This past summer, my church was a cafeteria table.
My church was a downtown café in an unfamiliar neighborhood.
My church was the Monon Trail and my Sunday best featured a pair of Mizuno Wave Inspire runners.
My preacher of sorts was a talented, refreshing rapper from Chicago.
My homilies came in the form of 7- and 8- and 9-year-olds’ life stories.
And my prayer?
I love my parish back home, where I received my First Communion, graduated eighth grade, sang in the children’s choir, where I’ve walked down the carpeted aisles since I was a little nugget, where I’ve fainted (along with both of my siblings), where my faith has evolved over two decades.
However, this summer I encountered Jesus in less formal settings and heard the Word through new channels. Through my headphones as I listened to Chance the Rapper’s “All We Got” while running on the Monon; through the voice of a ten-year-old boy as he told me how he recognized his parents’ weariness; through the early morning pep talks and power stances my mom exercised as she told my sister, “Repeat after me: I am STRONG! I am SMART! I can do ANYTHING!” (10/10 would recommend starting your day this way.)
A few weeks into the summer, I started my internship with the Indiana Writers Center, working with kids at the St. Florian summer camp. Around that time, my sister introduced me to Chance the Rapper (late to the party, I know). After writing with the kids at camp, I would post up at Calvin Fletcher’s Coffee Company and transcribe their stories—sometimes chuckling to myself, sometimes swallowing a heavy lump in my throat. These children shared their deepest feelings with me and unknowingly showed me a different corner of Indianapolis.
One day, while transcribing at Calvin Fletcher’s, I listened to Chance’s newest album “Coloring Book” approximately 20 times. After a spiritually charged but Mass-absent summer, I felt a twinge of Catholic guilt. But as I continued to listen to Chance’s album, I recognized and interpreted his words as a supplemental kind of spirituality. Certain lines stood out:
Public. Speaking to God isn’t limited to His house or a spiritual little corner in front of a cross because human beings are little walking vessels of God’s light. Wherever they are—an IPS school downtown, for example—God also is. “I am happy because I can still feel my grandmother in my heart,” wrote one of our young St. Florian writers, Justin. Speaking kindly and deeply to each other—loved ones and strangers and insightful, resilient kiddos alike—must be some kind of way of praying.

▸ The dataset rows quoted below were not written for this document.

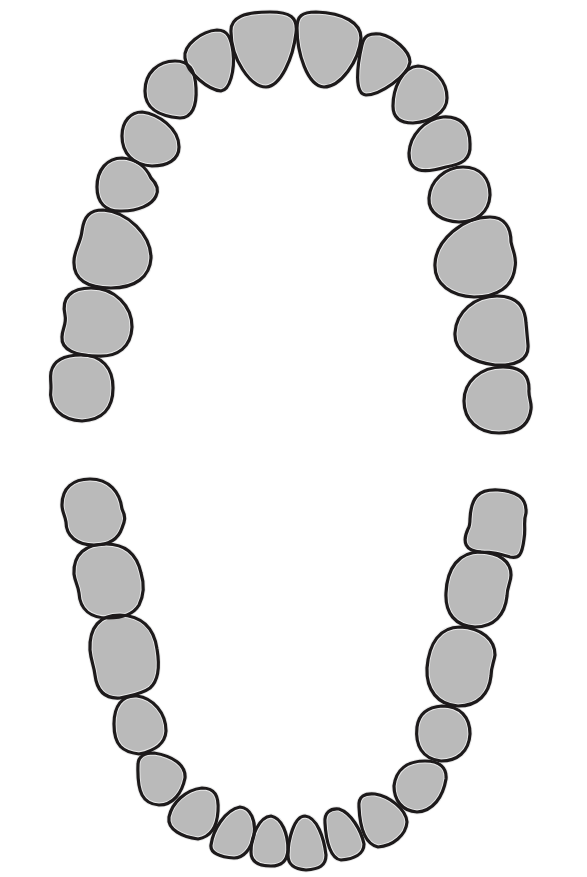
<!DOCTYPE html>
<html lang="en">
<head>
<meta charset="utf-8">
<title>Dental arch chart</title>
<style>
:root { --paper: #fff; --enamel: #bababa; --rim: #e9e9e9; --outline: #1d1a1b; }
html, body { margin: 0; background: var(--paper); overflow: hidden; }
.chart { display: block; width: 587px; height: 877px; }
.teeth-fill { fill: var(--enamel); stroke: var(--rim); stroke-width: 5; }
.teeth-outline { fill: none; stroke: var(--outline); stroke-width: 3.2; stroke-linejoin: round; }
</style>
</head>
<body>
<svg class="chart" viewBox="0 0 587 877" role="img" aria-label="Chart of the upper and lower dental arches with 32 teeth">
<defs>
<g id="upper-arch">
<path d="M231 32C230 17 245 12 270 12C290 12 298 17 296 33C293 58 281 86 266 87C250 87 231 58 231 32Z"/>
<path d="M297 28C297 16 302 12 316 12C344 13 361 23 361 38C359 62 340 87 324 87C307 86 297 52 297 28Z"/>
<path d="M185 58C183 45 202 31 217 30C228 30 231 38 233 52C235 70 230 90 221 91C209 90 187 73 185 58Z"/>
<path d="M362 45C364 35 370 33 380 34C394 37 410 51 410 62C408 76 380 95 366 95C354 94 357 66 362 45Z"/>
<path d="M145 91C145 73 158 61 175 61C189 61 195 69 196 88C197 106 192 118 180 118C159 116 145 109 145 91Z"/>
<path d="M393 106C393 89 402 67 418 66C434 67 447 81 447 98C447 112 431 122 413 123C399 123 393 117 393 106Z"/>
<path d="M122 136C122 121 131 112 142 112C158 114 179 128 179 147C179 160 167 166 152 166C133 165 122 153 122 136Z"/>
<path d="M409 153C410 135 425 119 443 117C460 116 470 125 470 144C471 160 462 164 446 167C422 174 409 172 409 153Z"/>
<path d="M97 187C97 170 107 158 122 158C136 159 146 167 151 178C157 184 159 190 156 196C152 205 138 211 122 211C105 212 97 202 97 187Z"/>
<path d="M429 198C430 181 445 167 463 167C481 167 490 179 490 195C489 213 476 222 459 222C443 221 428 214 429 198Z"/>
<path d="M74 261C74 251 81 242 82 231C84 216 90 210 103 210C128 212 151 235 151 258C150 277 135 288 111 288C88 288 73 280 74 261Z"/>
<path d="M435 264C436 240 463 217 490 217C504 217 511 227 511 242C513 252 517 257 515 267C513 287 497 297 474 297C452 296 434 285 435 264Z"/>
<path d="M62 337C62 329 67 324 65 315C61 297 72 288 91 288C115 288 132 306 132 327C131 347 118 357 98 356C76 356 61 350 62 337Z"/>
<path d="M455 333C456 312 475 296 497 296C516 296 525 306 526 323L528 345C529 360 516 366 495 365C471 362 454 351 455 333Z"/>
<path d="M51 388C51 380 50 378 51 372C54 359 66 355 81 355C102 355 113 368 113 388C113 409 102 420 82 421C62 420 48 408 51 388Z"/>
<path d="M464 401C464 382 480 367 503 367C521 367 529 375 529 389C528 397 532 402 531 409C529 426 518 433 499 433C478 433 464 420 464 401Z"/>
</g>
<g id="lower-arch">
<path d="M62 505C62 488 73 479 90 479C109 479 120 492 122 509C126 517 125 521 122 528C118 540 108 545 94 545C77 545 66 536 66 522C65 515 62 512 62 505Z"/>
<path d="M470 519C471 497 479 489 498 490C517 491 527 498 526 513C523 522 526 528 524 539C522 555 519 559 510 557C500 554 494 552 481 552C465 551 462 542 468 529C470 526 470 523 470 519Z"/>
<path d="M74 574C73 554 86 544 106 544C126 544 137 555 141 573C145 586 143 597 139 605C133 615 122 618 108 618C91 618 80 610 79 593C78 585 75 582 74 574Z"/>
<path d="M446 593C447 568 459 552 480 552C499 553 511 561 511 575C511 582 507 587 507 596C505 615 494 627 475 627C455 626 445 613 446 593Z"/>
<path d="M90 650C89 627 100 615 120 615C143 616 154 628 157 649C160 667 158 681 150 688C142 694 132 695 120 698C105 699 97 691 95 675C94 666 91 661 90 650Z"/>
<path d="M427 668C429 643 440 627 460 627C482 628 495 640 495 655C494 662 491 667 491 676C489 694 478 706 458 706C438 705 426 690 427 668Z"/>
<path d="M114 724C114 706 122 695 137 696C153 698 166 713 166 731C165 745 154 751 139 754C123 752 114 746 114 724Z"/>
<path d="M417 727C419 713 428 707 442 706C460 706 470 717 470 734C469 752 457 761 441 761C422 759 415 745 417 727Z"/>
<path d="M138 765C138 756 144 753 154 753C173 756 186 765 185 778C182 793 173 805 159 805C143 804 137 793 138 765Z"/>
<path d="M394 786C396 770 407 761 425 761C440 761 447 768 446 779C443 797 433 811 417 812C402 811 394 800 394 786Z"/>
<path d="M169 817C172 803 185 790 202 788C215 788 219 796 218 811C217 827 210 837 198 839C183 837 167 830 169 817Z"/>
<path d="M359 807C358 796 365 793 375 794C389 796 406 809 407 822C406 835 393 846 378 847C365 844 360 829 359 807Z"/>
<path d="M211 845C213 830 225 810 240 807C251 808 256 821 254 835C251 850 243 858 234 858C220 857 210 853 211 845Z"/>
<path d="M325 823C324 813 330 808 339 809C351 813 361 830 364 844C364 854 354 859 341 860C331 859 326 842 325 823Z"/>
<path d="M251 852C251 836 259 817 271 816C282 818 288 834 288 850C287 862 281 866 271 866C259 866 251 862 251 852Z"/>
<path d="M288 855C288 840 294 816 305 816C317 817 324 838 326 855C326 866 319 869 306 870C294 869 288 865 288 855Z"/>
</g>
</defs>
<rect width="587" height="877" fill="#fff"/>
<g class="teeth-fill"><use href="#upper-arch"/><use href="#lower-arch"/></g>
<g class="teeth-outline"><use href="#upper-arch"/><use href="#lower-arch"/></g>
</svg>
</body>
</html>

I think of my small but mighty St. Florian friends, telling me their stories of mastering stampedes while mastering stampedes by telling their stories. A lot of young writers actually wrote about their resemblances to lions and lionesses because of their strength. My eight-year-old buddy Jeffrey wrote, “I was sad when my mom died and it happened 3 months ago. It was from breast cancer…At the funeral I told her, ‘I’ll see you later.’” Jeffrey still wrote, still smiled, still showed up and showed me what mastering stampedes at the age of 8 looked like. More recently, I think of close friends gracefully mastering stampedes of grief, overcoming metaphorical wildebeest with beyond-human strength.
“I think we mutual fans.”

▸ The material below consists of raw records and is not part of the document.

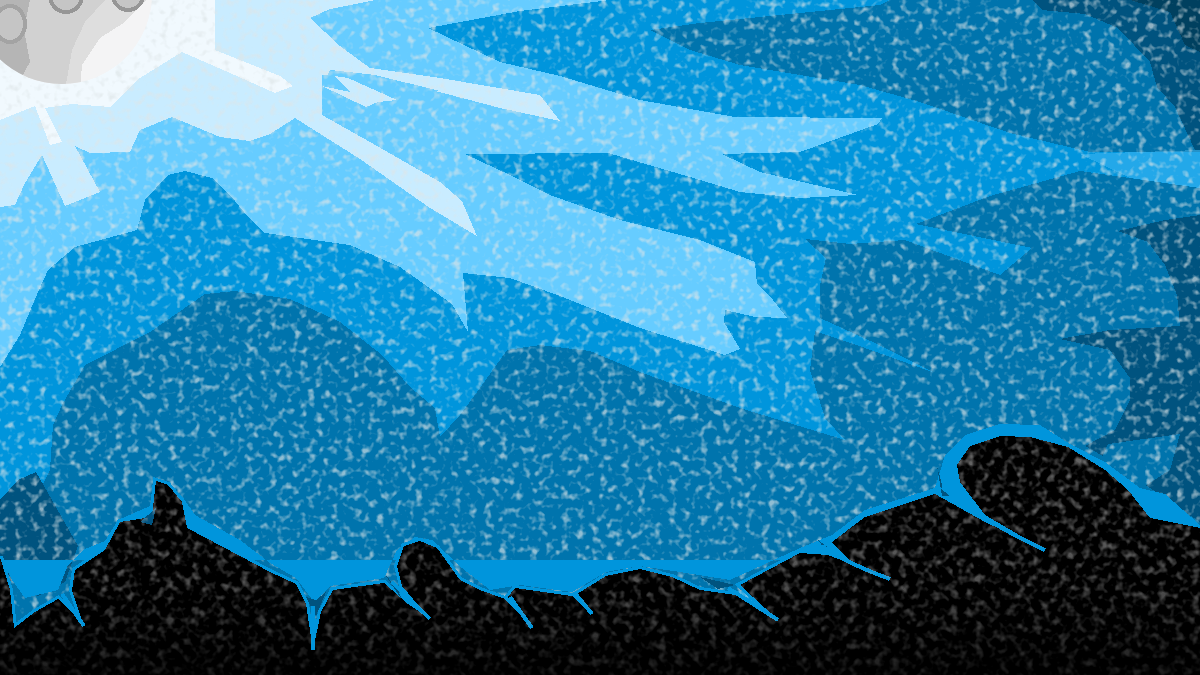
<!DOCTYPE html>
<html lang="en">
<head>
<meta charset="utf-8">
<title>Moonlit mountains</title>
<style>
:root {
  --night: #00537f;
  --night-deep: #00405f;
  --dusk: #0074ad;
  --sky: #0095dc;
  --glow: #66ccff;
  --pale: #c9ecff;
  --halo: #f1f9fe;
  --ground: #000;
}
html, body { margin: 0; height: 100%; overflow: hidden; background: var(--sky); }
.scene { display: block; width: 1200px; height: 675px; shape-rendering: crispEdges; }
.night { fill: var(--night); }
.night-deep { fill: var(--night-deep); }
.dusk { fill: var(--dusk); }
.sky { fill: var(--sky); }
.glow { fill: var(--glow); }
.pale { fill: var(--pale); }
.halo { fill: var(--halo); }
.ground { fill: var(--ground); }
.rim { fill: none; stroke: var(--sky); }
</style>
</head>
<body>
<svg class="scene" viewBox="0 0 1200 675" role="img" aria-label="Moon shining over snowy blue mountains and black hills">
  <defs>
    <filter id="snow" x="0" y="0" width="100%" height="100%" color-interpolation-filters="sRGB">
      <feTurbulence type="fractalNoise" baseFrequency="0.13" numOctaves="2" seed="8"/>
      <feColorMatrix values="0 0 0 0 .87  0 0 0 0 .9  0 0 0 0 .91  3.4 0 0 0 -1.75"/>
    </filter>
    <filter id="grit" x="0" y="0" width="100%" height="100%" color-interpolation-filters="sRGB">
      <feTurbulence type="fractalNoise" baseFrequency="0.12" numOctaves="2" seed="21"/>
      <feColorMatrix values="0 0 0 0 .68  0 0 0 0 .68  0 0 0 0 .68  3.2 0 0 0 -1.55"/>
    </filter>
    <linearGradient id="grit-fade" gradientUnits="userSpaceOnUse" x1="0" y1="430" x2="0" y2="675">
      <stop offset="0" stop-color="#fff"/>
      <stop offset=".6" stop-color="#ccc"/>
      <stop offset="1" stop-color="#444"/>
    </linearGradient>
    <path id="hills" d="M0 557L10 590 14 628 35 612 58 599 72 612 84 626 72 590 75 570 105 550 120 522 152 517 156 481 168 485 182 502 187 528 240 556 270 572 296 584 306 604 313 650 321 612 333 590 384 583 408 604 430 619 402 586 397 566 404 546 420 541 437 548 460 580 480 590 505 599 530 625 508 597 515 588 572 596 592 614 577 594 606 576 640 569 672 577 700 590 735 595 778 620 740 585 800 553 828 555 890 579 848 559 832 542 865 517 935 494 985 522 1045 550 985 515 960 482 957 465 970 446 1000 436 1030 437 1068 447 1105 470 1128 490 1150 518 1200 528V675H0Z"/>
    <clipPath id="hills-clip"><use href="#hills"/></clipPath>
    <mask id="grit-mask" maskUnits="userSpaceOnUse" x="0" y="420" width="1200" height="255"><rect y="420" width="1200" height="255" fill="url(#grit-fade)"/></mask>
    <clipPath id="moon-clip"><circle cx="62" cy="-6" r="90"/></clipPath>
  </defs>

  <rect class="sky" width="1200" height="675"/>

  <g id="dark-clouds">
    <path class="dusk" d="M650 30L700 23 880 5 890 0H1200V152L1090 152 1010 133 920 102 860 85 740 65 690 50Z"/>
    <path class="night" d="M1032 0L1042 10 1085 14 1118 28 1150 62 1157 87 1175 107 1195 150H1200V0Z"/>
    <path class="night-deep" d="M1130 0L1170 12 1185 45 1200 52V0Z"/>
    <path class="dusk" d="M805 239L850 244 905 240 1000 275 1032 248 916 224 990 196 1080 171 1200 188V560L0 640V570L50 470 53 425 62 405 85 365 150 332 205 294 235 291 290 299 340 322 382 355 410 387 435 408 440 437 460 415 480 388 507 350 540 345 590 351 640 372 740 408 845 440 825 418 810 370 815 331 865 348 935 373 875 343 820 318 820 285 826 258Z"/>
    <path class="night" d="M1118 231L1165 220 1200 215V522L1150 488 1110 460 1085 446 1115 430 1130 400 1130 378 1110 350 1060 339 1110 330 1180 326 1177 295 1165 265 1148 242Z"/>
    <path class="dusk" d="M1108 444L1180 434 1170 470 1140 489 1100 462Z"/>
    <path class="night" d="M0 500L18 480 36 472 52 500 78 546 65 582 38 596 0 575Z"/>
    <path class="glow" opacity=".35" d="M1080 154L1200 150V188L1130 178Z"/>
  </g>

  <g id="moonlight">
    <path class="glow" d="M0 0H610L520 11 428 28 500 62 560 76 640 100 735 117 882 118 878 124 800 152 722 154 760 172 858 195 800 198 740 192 690 177 608 153 465 154 510 175 550 195 620 220 700 240 755 262 757 284 770 296 787 318 755 317 725 310 724 322 740 349 725 355 640 328 560 296 510 278 463 273 468 332 452 304 400 267 350 245 265 233 248 217 235 201 212 178 185 171 168 175 145 200 137 230 75 247 48 270 35 299 20 335 0 367Z"/>
    <path class="pale" d="M0 0H375L330 9 310 18 340 46 370 68 440 78 540 95 560 121 500 108 375 75 330 70 322 88 322 115 370 142 440 182 462 201 477 236 430 208 360 159 295 118 270 134 250 141 220 137 172 117 140 130 130 152 90 153 75 146 100 192 65 206 42 155 24 185 15 205 0 207Z"/>
    <path class="glow" d="M322 75L375 75 440 91 322 92Z"/>
    <path class="pale" d="M335 76L348 78 397 100 378 102 366 107 322 86 350 92Z"/>
    <path class="halo" d="M0 0H215V50L280 76 293 86 275 93 230 73 182 52 140 78 110 107 72 104 45 108 62 142 50 145 35 106 0 120Z"/>
  </g>

  <rect id="snowfall" width="1200" height="675" filter="url(#snow)" opacity=".65"/>

  <g id="moon" clip-path="url(#moon-clip)">
    <rect width="160" height="90" fill="#f4f4f5"/>
    <path fill="#dedede" d="M0 0H146L125 22 100 38 82 65 80 90H0Z"/>
    <path fill="#cbcbcb" d="M0 0H105L85 22 72 50 65 90H0Z" opacity=".65"/>
    <path fill="#b5b5b5" d="M0 0H30L24 30 30 62 20 80 0 70Z"/>
    <g fill="#c5c5c5" stroke="#969696" stroke-width="4">
      <circle cx="66" cy="-4" r="16"/>
      <circle cx="128" cy="-5" r="15"/>
      <ellipse cx="10" cy="24" rx="15" ry="18" stroke="#a3a3a3"/>
    </g>
  </g>

  <g id="foreground">
    <path class="sky" d="M0 557L12 580 25 598 58 590 68 565 85 549 105 541 118 520 150 506 156 480 182 496 195 515 240 540 270 563 296 578 314 602 330 586 384 578 397 550 415 537 432 540 462 568 490 590 520 585 572 592 606 572 640 566 680 572 730 580 800 548 832 535 865 510 935 488 945 455 965 435 1000 424 1040 425 1070 444 1105 462 1140 488 1165 494 1200 525V560H0Z"/>
    <use class="rim" href="#hills" stroke-width="6"/>
    <use class="ground" href="#hills"/>
    <path class="night" d="M306 597L316 600 326 592 316 616ZM384 573L398 590 402 600ZM937 466L943 488 957 497 942 496ZM700 577L735 585 718 589ZM818 540L834 552 826 551ZM140 522L156 508 152 525Z"/>
    <path class="rim" stroke-width="4" d="M313 606V650M62 594L84 626M392 582L430 619M510 597L532 628M574 592L592 614M728 588L778 620M822 546Q848 564 890 579M942 487Q980 520 1045 550"/>
    <g clip-path="url(#hills-clip)">
      <g mask="url(#grit-mask)"><rect y="420" width="1200" height="255" filter="url(#grit)" opacity=".6"/></g>
    </g>
  </g>
</svg>
</body>
</html>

I’d like to think God has a sense of humor—that he delights in us—and if God listens to music, I have no doubt he’s a Chance fan. I also think He roots for us in our accomplishments. It’s a pretty fun thing to imagine God with a foam finger, cheering us on from the stands, as we approach the batter’s box in this crazy game of life.
I’m not sure how or when it started, but my roommates and I have fallen into the natural habit of calling each other angels. Never before in my life have I felt so aware of the angelic humans surrounding me both at school and home. My St. Florian angels still surround me with their words sitting on my dresser at school and the sweet imprint they left on my life. Sometimes when I wear my glasses at school, I chuckle and think of my little St. Florian friend Lauren: “I don’t like your glasses,” she once told me, “I can’t see your face well.”
There’s no way for me to know Chance’s intentions when he wrote these lines. I learned in one of my journalism arts reporting classes this semester that you don’t have to be an opera aficionado to have a valid opinion of a performance; if you experience the art and if it moves you, then you have the right to feel a certain way about it. I don’t mean to compartmentalize his reach or message either; his songs can land on different ears and still perform.
Chance raps real words without the pedestal, praise without the shame, with equal parts optimism and strength and humor and cool. He’s the only radio companion that could appropriately suit both a Friday night and a Sunday morning. “Coloring Book” hit me at a time when I needed God’s message through a different channel—and some new sick beats for my running playlist.